Hola amigos! Cómo estás? I knew you’d be back.
As most of you know, over Christmas I spent 7 wonderful days at the all-inclusive Riu Palace Costa Rica where I soaked up as much sun as I possibly could, sipped on some of the best coffee I’ve ever had, and made my way through the Cloud Forest in Monteverde where I fraternized with butterflies and sang with the hummingbirds. Well, there was one other thing we did that I think (considering it was probably the funnest thing we did outside of sipping on dirty monkeys and watching our tan deepen) may be useful for travelers headed South; we zip-lined.
The history of Zip Lining
According to USA Today travel tips, zip-lining in Costa Rica started with a pair of graduate students named John Williams and Donald Perry, both rock-climbing enthusiasts seeking a better view of their botanical and entomological subjects. In order to shorten the distance between them, William and Perry clipped themselves to a line and created the world’s first first zip line.
Up up… and away!
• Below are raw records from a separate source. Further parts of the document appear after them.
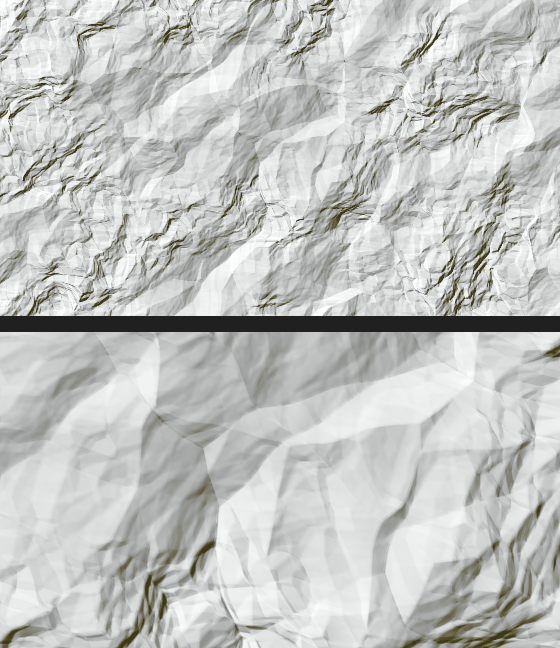
Top, the full canvas; bottom, a detail of the centre.
This texture is drawn by a WebGL 2 fragment shader. Its source:

```glsl
#version 300 es
precision highp float;
// Crumpled white paper: faceted folds lit from the upper left, with olive shadows.
uniform vec2 u_resolution;
out vec4 outColor;

// Integer hash of a lattice cell, giving two values in 0..1
vec2 hash2(vec2 cell) {
  uvec2 v = uvec2(ivec2(cell)) * 1664525u + 1013904223u;
  v.x += v.y * 1664525u;
  v.y += v.x * 1664525u;
  v ^= v >> 16u;
  v.x += v.y * 1664525u;
  v.y += v.x * 1664525u;
  v ^= v >> 16u;
  return vec2(v & 65535u) / 65535.0;
}

float cornerSlope(vec2 cell, vec2 corner, vec2 f) {
  return dot(hash2(cell + corner) * 2.0 - 1.0, f - corner);
}

float gradientNoise(vec2 p) {
  vec2 cell = floor(p), f = p - cell;
  vec2 u = f * f * f * (f * (f * 6.0 - 15.0) + 10.0);
  float low = mix(cornerSlope(cell, vec2(0, 0), f), cornerSlope(cell, vec2(1, 0), f), u.x);
  float high = mix(cornerSlope(cell, vec2(0, 1), f), cornerSlope(cell, vec2(1, 1), f), u.x);
  return mix(low, high, u.y);
}

// Squared distance to the nearest scattered point
float nearestSquared(vec2 p, float seed) {
  vec2 cell = floor(p);
  float best = 9.0;
  for (int j = -1; j <= 1; j++) {
    for (int i = -1; i <= 1; i++) {
      vec2 neighbour = cell + vec2(i, j);
      vec2 r = neighbour + 0.05 + 0.9 * hash2(neighbour + seed) - p;
      best = min(best, dot(r, r));
    }
  }
  return best;
}

// The difference of two squared distance fields is made of flat, joined facets
float facets(vec2 p, float frequency, float seed) {
  p = p * frequency + seed * 0.137;
  return (nearestSquared(p, seed) - nearestSquared(p + 0.37, seed + 57.0)) / frequency;
}

// Height of the sheet
float paperHeight(vec2 p) {
  // Bend the folds, and stretch them slightly along the rising diagonal
  vec2 bend = vec2(gradientNoise(p * 4.0 + 11.0), gradientNoise(p * 4.0 + 47.0)) * 0.05;
  bend += vec2(gradientNoise(p * 13.0 + 23.0), gradientNoise(p * 13.0 + 71.0)) * 0.014;
  vec2 b = p + bend;
  vec2 q = vec2(dot(b, vec2(0.72, 0.69)) * 0.85, dot(b, vec2(-0.69, 0.72)));

  // Fine wrinkles gather in patches, fewer to the right
  float patches = gradientNoise(p * 2.3 + 5.0) + 0.8 * gradientNoise(p * 5.5 + 83.0);
  float crumple = 0.22 + 0.78 * smoothstep(-0.35, 0.4, patches + 0.14 - 0.12 * p.x);

  // Each finer set of folds is broken where it crosses the coarser ones
  float h = 0.38 * facets(q, 3.1, 3.0) + 0.06 * gradientNoise(p * 6.0 + 31.0);
  h += 0.5 * facets(q + h * vec2(0.5, -0.4), 6.7, 131.0);
  h += 0.6 * crumple * facets(q + h * vec2(-0.7, 0.6), 13.5, 277.0);
  h += 0.6 * crumple * facets(q + h * vec2(0.8, 0.7), 27.0, 419.0);
  h += 0.4 * crumple * facets(q + h * vec2(-0.7, 0.8), 52.0, 613.0);
  return h;
}

void main() {
  vec2 p = gl_FragCoord.xy / u_resolution.y;
  vec2 light = vec2(-0.77, 0.64);
  vec2 across = vec2(0.64, 0.77);
  float reach = 0.0024;

  // Slope towards the light and curvature of the creases
  float centre = paperHeight(p);
  float lit = paperHeight(p + light * reach);
  float shaded = paperHeight(p - light * reach);
  float sides = paperHeight(p + across * reach) + paperHeight(p - across * reach);
  float slope = (shaded - lit) / (2.0 * reach);
  float crease = (lit + shaded + sides - 4.0 * centre) / reach;

  // Strong ridges catch the light and strong valleys hold shadow
  float shade = 1.25 * slope;
  shade += 0.25 * clamp(-crease - 0.5, 0.0, 2.5) - 0.4 * clamp(crease - 0.5, 0.0, 2.5);
  shade += 0.12 * gradientNoise(p * 140.0);

  // Soft shoulder in the lights, straight fall in the shadows
  float tone = 0.795 + (shade > 0.0 ? 0.22 * (1.0 - exp(-0.7 * shade)) : 0.145 * shade);
  tone = max(tone, 0.24);
  float olive = pow(clamp((0.64 - tone) / 0.26, 0.0, 1.0), 1.5);
  vec3 colour = tone + vec3(0.0, 0.008, 0.005) - olive * vec3(0.0, 0.028, 0.16);
  outColor = vec4(clamp(colour, 0.0, 1.0), 1.0);
}
```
Knowing that we wanted to zip line since before arriving in-country, we arranged an excursion through our hotel that was operated by Sunwing Vacations. That being said, for the life of me I can’t remember the name of the tour. The good news is that no matter where you’re located in Costa Rica, you’ll find somewhere to zip line. In fact, many people choose to combine a visit to the Cloud Forest in Monteverde with zip lining in the region! There are so many forest and jungles scattered through the country, that you’re bound to find something that’s right for you.
After arriving to the zip line park which consisted of 11 ropes to zip from, the first thing we had to do was strap ourselves in. Our gear was hard core – so we liked to believe – and included a diaper like harness, protective gloves and an oh-so flattering helmet.
After getting decked out in the proper gear, we made way to the first platform. If you’re at all afraid of heights, like me, I suggest you just don’t look down. The platforms are pretty high and I found the waiting part to be the most frightening of all. When you set out to zip line, they give you a few instructions so you don’t fall to your death or get mangled by your zip line. Basically, the rules were:
– Always keep your hands in front of your zip line so you don’t slice off your fingers.
– Always keep at least one hand on the wire so you can control the speed and avoid smacking into the tree at the end of the rope.
– Always be sure you’re hooked to something whilst standing on the platform so you don’t plummet to your death, hundreds of feet below.
Our instructors were big jokers and thought it would be funny to shake the line as we flew, wobble the bridges (like the one pictured below) as we crossed and pretend to push us off the platforms before take-off. At first I wanted to murder them, but I eventually I loosened up and just enjoyed the ride!
Throughout our tour of the ropes, we tried out a bunch of different manoeuvers like flying upside down (talk about a head rush) and the superman, where you literally make yourself horizontal and wrap your legs around the person standing up. While both were pretty awesome, my favourite was the regular old front-facing zip line, where you could take in your surroundings and be one with the forest!
On a final note, one of the neat things about zip lining through the jungle is the possibility to see critters hiding in their natural habitat. While you’re zipping through the trees, don’t forget to look up to see just who – or what – is watching you!